It’s time for shared responsibility for climate migration and health

Photo 162790884 © Carlos Duarte | Dreamstime.com

“If our existence is to mean anything, then we must act in the interest of all of our people who are dependent on us” — Mia Mottley, Prime Minister of Barbados.

In her powerful speech to world leaders at COP26, Prime Minister Mia Mottley of Barbados urged world leaders to look at the gaps in funding needed to aid climate adaptation and emphasized how the immediate effects of climate change are largely being felt by communities who have not contributed to the large damages we see today.

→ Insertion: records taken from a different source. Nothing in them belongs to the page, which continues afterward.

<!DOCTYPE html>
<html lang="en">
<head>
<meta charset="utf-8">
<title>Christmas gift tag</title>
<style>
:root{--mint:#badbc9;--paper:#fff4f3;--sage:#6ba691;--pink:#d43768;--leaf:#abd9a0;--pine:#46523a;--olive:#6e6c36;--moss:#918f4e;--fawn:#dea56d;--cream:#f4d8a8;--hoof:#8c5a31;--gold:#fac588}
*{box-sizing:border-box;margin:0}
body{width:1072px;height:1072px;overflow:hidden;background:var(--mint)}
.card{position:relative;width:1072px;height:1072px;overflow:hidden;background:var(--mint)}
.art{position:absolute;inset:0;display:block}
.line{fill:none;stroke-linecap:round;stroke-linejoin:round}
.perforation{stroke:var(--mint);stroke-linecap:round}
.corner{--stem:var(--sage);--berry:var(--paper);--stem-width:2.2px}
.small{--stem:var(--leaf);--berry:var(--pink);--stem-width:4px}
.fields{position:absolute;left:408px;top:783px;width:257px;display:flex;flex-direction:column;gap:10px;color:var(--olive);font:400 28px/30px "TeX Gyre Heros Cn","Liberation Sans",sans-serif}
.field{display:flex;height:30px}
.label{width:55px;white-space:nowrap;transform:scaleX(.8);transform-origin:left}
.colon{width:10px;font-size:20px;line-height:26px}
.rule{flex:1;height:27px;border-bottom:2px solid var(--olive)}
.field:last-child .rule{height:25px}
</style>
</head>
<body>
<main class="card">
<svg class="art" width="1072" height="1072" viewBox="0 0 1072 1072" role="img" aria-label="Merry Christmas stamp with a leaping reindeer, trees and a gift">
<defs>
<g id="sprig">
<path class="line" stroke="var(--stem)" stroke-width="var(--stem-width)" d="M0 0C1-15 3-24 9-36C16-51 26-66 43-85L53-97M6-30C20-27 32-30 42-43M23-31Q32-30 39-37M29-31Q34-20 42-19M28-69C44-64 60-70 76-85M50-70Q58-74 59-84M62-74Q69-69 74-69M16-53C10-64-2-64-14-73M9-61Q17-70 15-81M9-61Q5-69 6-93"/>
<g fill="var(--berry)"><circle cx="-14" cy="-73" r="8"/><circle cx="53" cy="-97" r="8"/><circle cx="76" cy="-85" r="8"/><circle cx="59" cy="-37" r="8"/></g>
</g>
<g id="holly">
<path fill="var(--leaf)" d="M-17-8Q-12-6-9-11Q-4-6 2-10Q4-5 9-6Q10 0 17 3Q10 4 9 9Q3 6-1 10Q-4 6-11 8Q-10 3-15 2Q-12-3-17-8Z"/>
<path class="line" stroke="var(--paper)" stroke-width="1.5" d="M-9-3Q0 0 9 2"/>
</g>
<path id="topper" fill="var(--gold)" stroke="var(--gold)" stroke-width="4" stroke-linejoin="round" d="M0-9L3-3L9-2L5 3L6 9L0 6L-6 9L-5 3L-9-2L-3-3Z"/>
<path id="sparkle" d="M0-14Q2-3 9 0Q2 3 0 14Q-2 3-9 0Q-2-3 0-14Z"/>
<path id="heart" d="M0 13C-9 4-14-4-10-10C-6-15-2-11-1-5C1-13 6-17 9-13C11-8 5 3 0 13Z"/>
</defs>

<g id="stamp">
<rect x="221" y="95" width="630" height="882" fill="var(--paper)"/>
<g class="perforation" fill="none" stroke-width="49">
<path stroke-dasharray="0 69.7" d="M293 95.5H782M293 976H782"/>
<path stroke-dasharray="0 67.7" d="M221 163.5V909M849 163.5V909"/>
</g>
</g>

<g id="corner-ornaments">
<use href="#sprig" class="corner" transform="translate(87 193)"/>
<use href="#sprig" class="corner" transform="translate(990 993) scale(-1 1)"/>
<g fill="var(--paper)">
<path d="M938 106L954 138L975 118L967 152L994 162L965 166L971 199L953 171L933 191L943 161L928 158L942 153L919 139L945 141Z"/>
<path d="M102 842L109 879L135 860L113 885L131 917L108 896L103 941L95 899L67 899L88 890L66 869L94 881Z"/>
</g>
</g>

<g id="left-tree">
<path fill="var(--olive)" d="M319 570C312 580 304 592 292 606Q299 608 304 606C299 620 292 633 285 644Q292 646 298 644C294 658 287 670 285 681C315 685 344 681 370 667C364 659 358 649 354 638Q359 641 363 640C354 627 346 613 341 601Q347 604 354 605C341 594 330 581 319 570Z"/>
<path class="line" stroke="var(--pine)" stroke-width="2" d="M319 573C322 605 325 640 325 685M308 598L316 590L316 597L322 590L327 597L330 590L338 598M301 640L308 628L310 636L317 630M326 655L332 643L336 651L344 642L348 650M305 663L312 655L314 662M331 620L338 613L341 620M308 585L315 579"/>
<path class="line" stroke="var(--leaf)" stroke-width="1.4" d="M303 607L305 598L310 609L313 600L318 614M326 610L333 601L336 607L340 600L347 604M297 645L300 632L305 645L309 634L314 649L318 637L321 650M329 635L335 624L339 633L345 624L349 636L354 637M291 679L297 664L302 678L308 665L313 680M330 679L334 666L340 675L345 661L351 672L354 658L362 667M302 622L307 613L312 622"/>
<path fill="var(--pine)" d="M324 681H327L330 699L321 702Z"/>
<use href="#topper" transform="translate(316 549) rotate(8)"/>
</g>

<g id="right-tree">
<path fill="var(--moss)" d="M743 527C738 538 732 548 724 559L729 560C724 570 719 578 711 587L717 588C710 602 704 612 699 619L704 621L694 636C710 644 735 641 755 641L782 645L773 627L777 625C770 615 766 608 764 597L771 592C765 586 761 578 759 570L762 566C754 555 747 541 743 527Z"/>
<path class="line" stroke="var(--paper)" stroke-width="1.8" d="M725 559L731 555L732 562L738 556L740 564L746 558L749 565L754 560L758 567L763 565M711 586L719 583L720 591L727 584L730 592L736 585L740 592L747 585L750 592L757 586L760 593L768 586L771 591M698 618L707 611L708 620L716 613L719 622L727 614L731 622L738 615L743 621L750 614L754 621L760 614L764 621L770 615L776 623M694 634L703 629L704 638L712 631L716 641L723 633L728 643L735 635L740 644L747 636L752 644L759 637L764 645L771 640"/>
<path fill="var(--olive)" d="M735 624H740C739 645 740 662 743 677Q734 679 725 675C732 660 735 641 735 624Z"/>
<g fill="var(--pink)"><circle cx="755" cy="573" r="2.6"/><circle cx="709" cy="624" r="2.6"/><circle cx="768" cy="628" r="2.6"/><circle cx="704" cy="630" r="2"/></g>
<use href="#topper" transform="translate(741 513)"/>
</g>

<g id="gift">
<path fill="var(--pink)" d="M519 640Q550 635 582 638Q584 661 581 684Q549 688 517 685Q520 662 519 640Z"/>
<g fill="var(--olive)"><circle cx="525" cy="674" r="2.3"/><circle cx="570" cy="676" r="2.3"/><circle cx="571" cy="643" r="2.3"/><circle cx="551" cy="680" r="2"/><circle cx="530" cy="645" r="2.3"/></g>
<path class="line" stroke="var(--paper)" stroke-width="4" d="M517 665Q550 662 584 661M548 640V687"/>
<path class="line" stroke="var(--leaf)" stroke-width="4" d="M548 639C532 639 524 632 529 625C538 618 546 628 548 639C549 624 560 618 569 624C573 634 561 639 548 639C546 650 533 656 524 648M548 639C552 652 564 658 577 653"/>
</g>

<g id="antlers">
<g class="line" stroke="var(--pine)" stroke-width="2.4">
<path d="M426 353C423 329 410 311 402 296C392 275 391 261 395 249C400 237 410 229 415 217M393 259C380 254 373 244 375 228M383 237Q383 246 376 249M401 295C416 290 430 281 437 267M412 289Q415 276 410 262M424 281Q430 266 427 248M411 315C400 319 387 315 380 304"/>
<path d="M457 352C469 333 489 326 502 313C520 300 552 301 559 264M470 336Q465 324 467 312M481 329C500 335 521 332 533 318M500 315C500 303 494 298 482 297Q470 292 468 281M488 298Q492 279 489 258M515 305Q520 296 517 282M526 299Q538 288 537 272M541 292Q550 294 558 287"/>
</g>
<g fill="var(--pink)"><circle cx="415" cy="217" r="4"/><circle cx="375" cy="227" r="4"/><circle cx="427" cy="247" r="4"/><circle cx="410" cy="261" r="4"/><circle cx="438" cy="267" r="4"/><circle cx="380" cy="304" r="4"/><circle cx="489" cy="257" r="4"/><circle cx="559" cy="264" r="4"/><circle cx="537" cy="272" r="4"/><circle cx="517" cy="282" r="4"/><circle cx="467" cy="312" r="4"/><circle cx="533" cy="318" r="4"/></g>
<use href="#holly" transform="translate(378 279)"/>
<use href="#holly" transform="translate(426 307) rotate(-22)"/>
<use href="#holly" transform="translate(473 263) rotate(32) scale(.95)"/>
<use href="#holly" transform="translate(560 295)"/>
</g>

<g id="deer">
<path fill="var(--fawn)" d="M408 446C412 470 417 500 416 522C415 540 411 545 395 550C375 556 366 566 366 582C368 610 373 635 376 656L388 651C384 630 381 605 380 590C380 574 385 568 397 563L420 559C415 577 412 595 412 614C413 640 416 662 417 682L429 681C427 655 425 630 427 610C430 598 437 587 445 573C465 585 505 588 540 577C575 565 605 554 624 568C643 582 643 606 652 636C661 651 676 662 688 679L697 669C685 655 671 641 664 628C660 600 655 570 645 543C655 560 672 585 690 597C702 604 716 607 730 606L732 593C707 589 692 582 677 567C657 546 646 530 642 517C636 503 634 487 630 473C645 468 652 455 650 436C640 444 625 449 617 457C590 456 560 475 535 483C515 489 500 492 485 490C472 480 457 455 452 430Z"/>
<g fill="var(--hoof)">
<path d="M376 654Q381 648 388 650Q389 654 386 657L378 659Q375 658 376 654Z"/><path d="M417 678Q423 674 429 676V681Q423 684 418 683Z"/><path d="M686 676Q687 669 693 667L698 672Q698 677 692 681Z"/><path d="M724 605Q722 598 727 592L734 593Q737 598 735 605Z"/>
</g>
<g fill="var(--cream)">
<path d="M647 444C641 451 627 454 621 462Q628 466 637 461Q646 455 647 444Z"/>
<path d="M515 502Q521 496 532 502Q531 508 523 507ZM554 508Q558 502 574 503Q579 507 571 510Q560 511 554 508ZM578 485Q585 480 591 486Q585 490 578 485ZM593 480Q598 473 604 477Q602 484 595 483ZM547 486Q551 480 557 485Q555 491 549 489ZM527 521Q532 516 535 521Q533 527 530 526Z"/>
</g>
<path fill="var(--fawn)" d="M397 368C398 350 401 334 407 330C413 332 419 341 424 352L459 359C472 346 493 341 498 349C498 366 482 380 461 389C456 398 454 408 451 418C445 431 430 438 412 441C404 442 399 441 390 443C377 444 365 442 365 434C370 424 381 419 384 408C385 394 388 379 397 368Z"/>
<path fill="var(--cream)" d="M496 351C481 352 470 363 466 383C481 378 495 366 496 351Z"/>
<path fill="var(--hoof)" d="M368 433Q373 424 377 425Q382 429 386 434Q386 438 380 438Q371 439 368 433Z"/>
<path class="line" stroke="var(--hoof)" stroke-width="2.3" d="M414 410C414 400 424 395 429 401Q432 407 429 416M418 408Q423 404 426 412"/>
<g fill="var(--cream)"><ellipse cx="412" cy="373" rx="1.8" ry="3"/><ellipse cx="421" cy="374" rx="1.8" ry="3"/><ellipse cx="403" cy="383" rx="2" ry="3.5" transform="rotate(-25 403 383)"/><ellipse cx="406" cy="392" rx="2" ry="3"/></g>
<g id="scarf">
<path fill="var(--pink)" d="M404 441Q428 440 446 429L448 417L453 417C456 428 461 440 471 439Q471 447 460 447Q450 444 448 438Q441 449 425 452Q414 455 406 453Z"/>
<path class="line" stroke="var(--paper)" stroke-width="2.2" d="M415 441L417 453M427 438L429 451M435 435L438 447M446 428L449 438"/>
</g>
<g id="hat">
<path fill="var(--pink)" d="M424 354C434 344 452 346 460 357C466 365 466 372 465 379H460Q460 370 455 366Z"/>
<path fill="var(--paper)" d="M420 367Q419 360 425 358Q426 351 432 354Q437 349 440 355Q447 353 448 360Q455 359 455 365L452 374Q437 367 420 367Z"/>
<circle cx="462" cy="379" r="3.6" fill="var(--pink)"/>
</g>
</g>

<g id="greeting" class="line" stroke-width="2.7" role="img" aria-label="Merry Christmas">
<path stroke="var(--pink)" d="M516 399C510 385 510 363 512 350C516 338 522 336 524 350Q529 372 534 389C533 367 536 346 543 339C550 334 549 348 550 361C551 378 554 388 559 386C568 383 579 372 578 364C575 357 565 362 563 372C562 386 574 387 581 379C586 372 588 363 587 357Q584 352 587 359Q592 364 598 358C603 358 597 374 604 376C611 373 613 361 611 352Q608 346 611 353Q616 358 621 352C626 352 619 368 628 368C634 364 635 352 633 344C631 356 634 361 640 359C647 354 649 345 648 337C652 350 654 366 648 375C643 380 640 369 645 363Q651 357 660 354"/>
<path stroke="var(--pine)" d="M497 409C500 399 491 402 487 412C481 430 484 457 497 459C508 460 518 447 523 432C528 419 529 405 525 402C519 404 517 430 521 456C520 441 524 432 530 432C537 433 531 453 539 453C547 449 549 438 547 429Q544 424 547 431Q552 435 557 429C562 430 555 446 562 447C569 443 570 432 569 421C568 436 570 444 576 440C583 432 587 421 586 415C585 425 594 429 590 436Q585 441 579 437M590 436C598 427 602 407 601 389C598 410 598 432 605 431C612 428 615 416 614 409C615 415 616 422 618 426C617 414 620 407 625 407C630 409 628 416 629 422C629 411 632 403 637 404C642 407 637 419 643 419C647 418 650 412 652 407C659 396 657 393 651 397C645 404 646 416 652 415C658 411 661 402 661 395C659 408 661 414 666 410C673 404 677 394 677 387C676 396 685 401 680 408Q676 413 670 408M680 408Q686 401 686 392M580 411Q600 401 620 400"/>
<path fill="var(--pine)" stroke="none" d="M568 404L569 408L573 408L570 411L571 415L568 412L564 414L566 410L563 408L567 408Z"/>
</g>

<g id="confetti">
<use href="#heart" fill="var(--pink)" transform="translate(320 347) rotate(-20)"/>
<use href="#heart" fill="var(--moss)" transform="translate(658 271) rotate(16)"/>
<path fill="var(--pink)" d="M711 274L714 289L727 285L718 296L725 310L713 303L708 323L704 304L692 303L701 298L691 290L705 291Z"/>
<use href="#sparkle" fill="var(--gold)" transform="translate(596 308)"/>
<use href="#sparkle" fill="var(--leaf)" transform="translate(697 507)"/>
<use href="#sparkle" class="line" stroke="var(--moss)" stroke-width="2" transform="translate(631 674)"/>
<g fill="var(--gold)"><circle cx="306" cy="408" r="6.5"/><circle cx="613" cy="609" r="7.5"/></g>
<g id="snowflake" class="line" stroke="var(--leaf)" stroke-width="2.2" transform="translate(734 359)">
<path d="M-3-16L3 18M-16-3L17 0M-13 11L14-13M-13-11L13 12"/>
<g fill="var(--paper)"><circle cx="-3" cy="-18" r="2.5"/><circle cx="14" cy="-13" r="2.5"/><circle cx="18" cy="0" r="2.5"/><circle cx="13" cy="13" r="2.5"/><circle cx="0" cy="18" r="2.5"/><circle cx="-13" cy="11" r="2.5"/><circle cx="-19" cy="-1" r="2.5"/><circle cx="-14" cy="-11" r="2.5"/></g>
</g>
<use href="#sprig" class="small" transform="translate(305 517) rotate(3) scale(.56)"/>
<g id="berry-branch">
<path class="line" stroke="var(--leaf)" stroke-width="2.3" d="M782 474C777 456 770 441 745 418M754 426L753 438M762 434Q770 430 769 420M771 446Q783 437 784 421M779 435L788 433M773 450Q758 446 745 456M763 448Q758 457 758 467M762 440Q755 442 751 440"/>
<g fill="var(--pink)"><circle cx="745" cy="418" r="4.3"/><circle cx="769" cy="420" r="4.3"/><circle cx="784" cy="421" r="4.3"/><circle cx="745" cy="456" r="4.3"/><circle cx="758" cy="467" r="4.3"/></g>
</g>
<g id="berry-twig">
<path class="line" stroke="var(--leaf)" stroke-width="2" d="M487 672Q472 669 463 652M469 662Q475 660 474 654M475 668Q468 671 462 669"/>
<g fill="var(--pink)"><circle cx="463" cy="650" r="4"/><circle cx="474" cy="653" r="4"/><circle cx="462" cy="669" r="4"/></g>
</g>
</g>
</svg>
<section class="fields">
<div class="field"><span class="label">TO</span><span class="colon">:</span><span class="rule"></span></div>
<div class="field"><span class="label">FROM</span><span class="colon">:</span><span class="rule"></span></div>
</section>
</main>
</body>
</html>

Her sentiments reflect those of climate activists who have been shining the light on how the effects of climate change are disproportionately being felt by rural agricultural workers and indigenous people to name a few, in the small island developing states, low lying low and middle economies countries.

For many who find themselves at the forefront of these effects, climate migration within or across countries has been a key adaptation tool. The World Bank estimates that by 2050, climate change would lead more than 216 million people in 6 regions to migrate within their country, with over 86 million people moving in sub-saharan Africa.

Infographic from World Bank Groundswell II report, 2021.

“As the impacts of disasters, land degradation and water scarcity become more intense and devastating, it has become critical to address the impacts of climate change on migration, displacement and health” — António Vitorino, Director General of International Organization for Migration (IOM).

Migration within or across countries often does not guarantee a safe passage and results in bad health outcomes for those on the move. There has been an urgent call from organizations like the World Health Organization (WHO) and IOM to global leaders to mitigate the consequences of climate change on migration and people’s health.

In Bangladesh, where half a million people move to the capital city Dhaka every year, the lack of basic needs in urban slums undermines their health and well being. Farmers unable to engage in agriculture for a living in the rural areas of Guatemala, find themselves as victims of violence in the country’s city or US border where there is no safe passage available into the country. Ensuring a safer passage and addressing the health and well-being of climate migrants currently on the move or who will be on the move in the years to come is paramount.

Photo 62636898 / Bangladesh © Sjors737 | Dreamstime.com

Two key calls to action raised to ensure the health and well-being of climate migrants include:

1. Planning and policy coherence across all systems and agencies with the emphasize on including the voices of people on the move in the entire process.

The health of migrants on the move is affected by a myriad of economic, social and political factors starting from the country of origin to the country of destination. Collaboration between different stakeholders working in different sectors along the entire migrant journey will be crucial to create successful policies and resilient systems.

The recent announcement of two partnerships to address issues related to climate change and health and well being between the IOM with WHO, Lancet Migration and the European Investment Bank pave the way in highlighting the need for multiagency collaborations. In addition, a key point raised throughout COP26, which must not be forgotten, is the call to ensure the inclusion of migrant voices, particularly the voices of young people, in the whole entire process of planning and implementation.

2. Creating climate resilient and migrant inclusive health systems

As indicated by the World Bank report, many migrants will move internally within countries and particularly in regions where health systems are already struggling. Migrant inclusive and climate resilient health systems will be key in ensuring that health for all is achieved.

Building migrant inclusive climate resilient health systems include(not an exhaustive list):

To achieve these the transfer of knowledge, technology and finance is needed particularly to countries who already find themselves currently baring the consequences of climate change.

Without a coordinated approach with strong political will, both at the country and global level, to ensure the health and well being of climate migrants, migration as an adaptation strategy will not bring a better future for many.

A time for shared responsibility and cooperation for climate migration and health was originally published in Migrant Matters on Medium, where people are continuing the conversation by highlighting and responding to this story.

A time for shared responsibility and cooperation for climate migration and health